* [Task directions]: Return the run of lines below that opens with the line containing "49Q283 45 285" and closes with the line containing "97C233 107 232", keeping each one exact.
── Information given
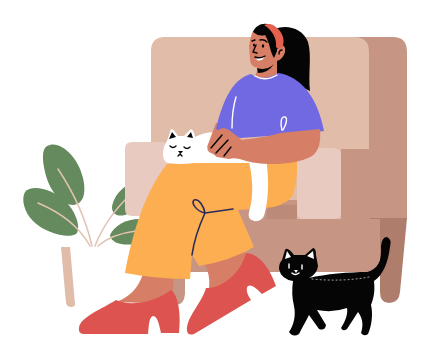
<!DOCTYPE html>
<html lang="en">
<head>
<meta charset="utf-8">
<title>Woman resting in an armchair with two cats</title>
<style>
:root {
  --paper: #ffffff;
  --ink: #050505;
  --chair-light: #e0bca9;
  --chair-arm: #e8cac0;
  --chair-mid: #c79583;
  --chair-dark: #ae7d6b;
  --leaf: #658a5d;
  --stem: #e2c3b3;
  --skin: #d67e66;
  --shirt: #7069e2;
  --trousers: #fdae50;
  --shoe: #dc5350;
  --band: #e4604f;
  --drawstring: #2b2c5c;
}
html, body { margin: 0; background: var(--paper); overflow: hidden; }
svg { display: block; width: 431px; height: 360px; }
.line { fill: none; stroke-linecap: round; stroke-linejoin: round; }
.ink { fill: var(--ink); }
.white { fill: var(--paper); }
.skin { fill: var(--skin); }
.shoe { fill: var(--shoe); }
.leaf { fill: var(--leaf); }
.ink-line { stroke: var(--ink); stroke-width: 1.4; }
.white-line { stroke: var(--paper); stroke-width: 1.4; }
.stem { stroke: var(--stem); stroke-width: 1.5; }
.drawstring { stroke: var(--drawstring); stroke-width: 1.6; }
</style>
</head>
<body>
<svg viewBox="0 0 431 360" role="img" aria-label="A woman sits in an armchair with a white cat on her lap, a black cat beside her and a potted plant">

  <g id="plant">
    <path class="leaf" d="M47 146C59 139 78 156 83 178C87 196 82 204 73 205C61 205 49 190 45 172C42 159 42 149 47 146Z"/>
    <path class="leaf" d="M25 192C31 184 52 188 66 202C77 213 81 229 76 234C68 239 45 233 33 221C24 212 21 199 25 192Z"/>
    <path class="leaf" d="M137 182C125 184 114 194 112 207C112 214 117 217 125 215L142 208Z"/>
    <path class="leaf" d="M142 219C128 218 114 225 110 235C111 243 122 246 136 244Z"/>
    <g class="line stem">
      <path d="M58 169C74 193 86 220 92 246"/>
      <path d="M38 203C62 213 80 228 90 246"/>
      <path d="M131 194C114 210 102 228 95 246"/>
      <path d="M136 231C120 233 107 238 98 246"/>
    </g>
    <path fill="var(--chair-light)" d="M61 247H70L75 304Q75 307 71 307Q67 307 66 303Z"/>
  </g>

  <g id="armchair">
    <path fill="var(--chair-mid)" d="M340 37H393Q407 37 407 52V219H330Z"/>
    <path fill="var(--chair-light)" d="M165 37H354Q369 37 369 52V149H341V219H151V51Q151 37 165 37Z"/>
    <path fill="var(--chair-dark)" d="M370 218H407L400 292Q399 303 389 303Q380 303 380 292V258Z"/>
    <path fill="var(--chair-mid)" d="M165 200H297V219H380V256Q380 272 366 272H185V294Q184 305 176 305Q168 305 166 294L158 220Z"/>
    <path fill="var(--chair-dark)" d="M268 205H297V219H266Z" opacity=".45"/>
    <path fill="var(--chair-arm)" d="M132 142H165L172 160V216H132Q125 216 125 209V149Q125 142 132 142Z"/>
  </g>

  <g id="legs">
    <path class="skin" d="M143 274L174 276L172 304L116 302C128 298 138 289 143 274Z"/>
    <path class="skin" d="M205 264L243 250L249 262L203 304C210 292 212 280 205 264Z"/>
    <path class="shoe" d="M116 300C128 306 152 304 171 290C179 296 181 316 179 333H161C159 323 157 316 153 316C149 317 149 325 148 334H83Q78 333 79 328C80 317 102 309 116 300Z"/>
    <path class="shoe" d="M206 288C219 289 240 276 246 253C258 253 270 268 276 286L262 294C256 287 250 284 248 286C245 289 248 296 251 300L194 334Q188 336 187 331C186 317 202 303 206 288Z"/>
    <path id="trousers" fill="var(--trousers)" d="M167 164L240 152L297 155C298 172 296 187 292 197Q282 207 266 208L238 210L254 247Q230 261 199 266L192 255L190 279Q157 279 125 273C132 235 144 193 167 164Z"/>
    <g class="line drawstring">
      <path d="M192 255C194 241 199 226 205 213L233 209"/>
      <path d="M205 213C196 211 191 203 194 200C199 198 204 207 205 213Z"/>
    </g>
  </g>

  <path id="chair-right-arm" fill="var(--chair-arm)" d="M304 148H334Q341 148 341 155V212Q341 219 334 219H304Q297 219 297 212V155Q297 148 304 148Z"/>

  <g id="white-cat">
    <path class="white" d="M248 158H266C269 177 269 200 264 216Q261 222 254 221Q247 219 249 212C254 196 253 177 248 158Z"/>
    <path class="white" d="M167 141L171 129Q173 128 178 136H184L191 129Q194 130 195 137C205 132 217 130 230 136L252 147L256 163L194 163Q180 165 168 163Q162 161 163 151Q164 145 167 141Z"/>
    <path class="ink" d="M169 139L172 132L176 137ZM187 137L191 132L193 138Z"/>
    <g class="line ink-line">
      <path d="M170 146Q173 149 176 146M184 147Q187 150 190 147"/>
      <path d="M178 156L180 154L182 156"/>
    </g>
    <path class="ink" d="M178 151H183L180.500 154Z"/>
  </g>

  <g id="woman">
    <path id="ponytail" class="ink" d="M275 29C286 24 303 28 308 42C312 56 308 74 310 91L275 75Z"/>
    <path id="face" class="skin" d="M253 31C265 26 279 33 281 45Q286 45 285 52Q283 59 277 61L277 75Q266 81 255 76L258 68Q250 67 250 59L249 46C250 40 251 35 253 31Z"/>
    <path id="fringe" class="ink" d="M253 32C256 25 263 22 271 25C280 29 284 39 282 47L277 51L274 58C270 52 270 43 265 35Q259 37 253 32Z"/>
    <path id="headband" fill="var(--band)" d="M264 25Q271 22 277 28C284 34 285 42 282 48Q278 50 276 47C277 38 272 30 264 25Z"/>
    <path class="skin" d="M277 49Q283 45 285 50Q284 58 277 60Z"/>
    <path class="ink" d="M257 68Q267 71 274 64Q268 73 258 73Z"/>
    <g class="line ink-line">
      <path d="M252 41L255 40M260 40Q264 39 267 42"/>
      <path d="M256 45L253 52L257 53"/>
      <path d="M279 54Q279 50 282 50"/>
    </g>
    <ellipse class="ink" cx="254" cy="45" rx="1" ry="1.500"/>
    <ellipse class="ink" cx="263" cy="46" rx="1.200" ry="1.700"/>
    <path class="white" d="M255 57Q260 59 265 56Q262 62 257 60Z"/>
    <path class="line ink-line" d="M255 57Q260 59 265 56"/>

    <path class="skin" d="M216 123L234 124L230 145L207 147Z"/>
    <path id="shirt" fill="var(--shirt)" d="M251 74Q264 82 278 73C301 76 318 98 324 131L283 135L240 138L216 129C221 108 230 79 251 74Z"/>
    <path class="line white-line" d="M255 76Q265 82 277 75"/>
    <path class="line white-line" d="M236 97C233 107 232 117 232 128M282 130C280 123 281 116 285 117C288 118 286 125 283 130"/>
    <path id="forearm" class="skin" d="M280 133L320 129C321 142 319 151 312 156C294 166 261 166 243 160Q235 157 229 159L217 157Q214 154 209 152Q205 148 211 142L219 130Q222 126 229 130L242 140C254 138 268 137 280 133Z"/>
    <g class="line ink-line">
      <path d="M211 148L222 135M216 153L228 140M224 156L231 147"/>
    </g>
  </g>

  <g id="black-cat">
    <path class="ink" d="M282 260L285 250Q287 246 294 255H305L313 248Q316 248 316 255L318 266Q317 274 309 278C325 274 350 272 367 272C378 269 382 261 381 246Q382 237 387 237Q392 239 390 247C388 263 383 275 374 281C375 291 374 297 371 305C373 313 372 325 368 334Q364 337 361 333C364 324 362 317 358 312L347 329Q343 332 341 328C346 320 348 313 347 308Q333 313 317 310L326 325Q325 331 319 329L309 315C306 321 302 328 299 334Q293 338 289 332C294 325 296 315 294 306Q291 294 293 281Q281 279 279 269Q279 263 282 260Z"/>
    <path class="white" d="M285 259L287 251L291 257ZM307 256L313 251L314 259Z"/>
    <g class="line white-line">
      <path d="M289 264V268M302 265V269"/>
      <path d="M292 273Q295 276 299 273"/>
    </g>
    <path class="white" d="M294 270H298L296 273Z"/>
    <path class="line" stroke="var(--paper)" stroke-width=".7" d="M312 279Q342 282 369 277" stroke-dasharray="1 3"/>
  </g>
</svg>
</body>
</html>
────
* [Output]:
    <path class="skin" d="M277 49Q283 45 285 50Q284 58 277 60Z"/>
    <path class="ink" d="M257 68Q267 71 274 64Q268 73 258 73Z"/>
    <g class="line ink-line">
      <path d="M252 41L255 40M260 40Q264 39 267 42"/>
      <path d="M256 45L253 52L257 53"/>
      <path d="M279 54Q279 50 282 50"/>
    </g>
    <ellipse class="ink" cx="254" cy="45" rx="1" ry="1.500"/>
    <ellipse class="ink" cx="263" cy="46" rx="1.200" ry="1.700"/>
    <path class="white" d="M255 57Q260 59 265 56Q262 62 257 60Z"/>
    <path class="line ink-line" d="M255 57Q260 59 265 56"/>

    <path class="skin" d="M216 123L234 124L230 145L207 147Z"/>
    <path id="shirt" fill="var(--shirt)" d="M251 74Q264 82 278 73C301 76 318 98 324 131L283 135L240 138L216 129C221 108 230 79 251 74Z"/>
    <path class="line white-line" d="M255 76Q265 82 277 75"/>
    <path class="line white-line" d="M236 97C233 107 232 117 232 128M282 130C280 123 281 116 285 117C288 118 286 125 283 130"/>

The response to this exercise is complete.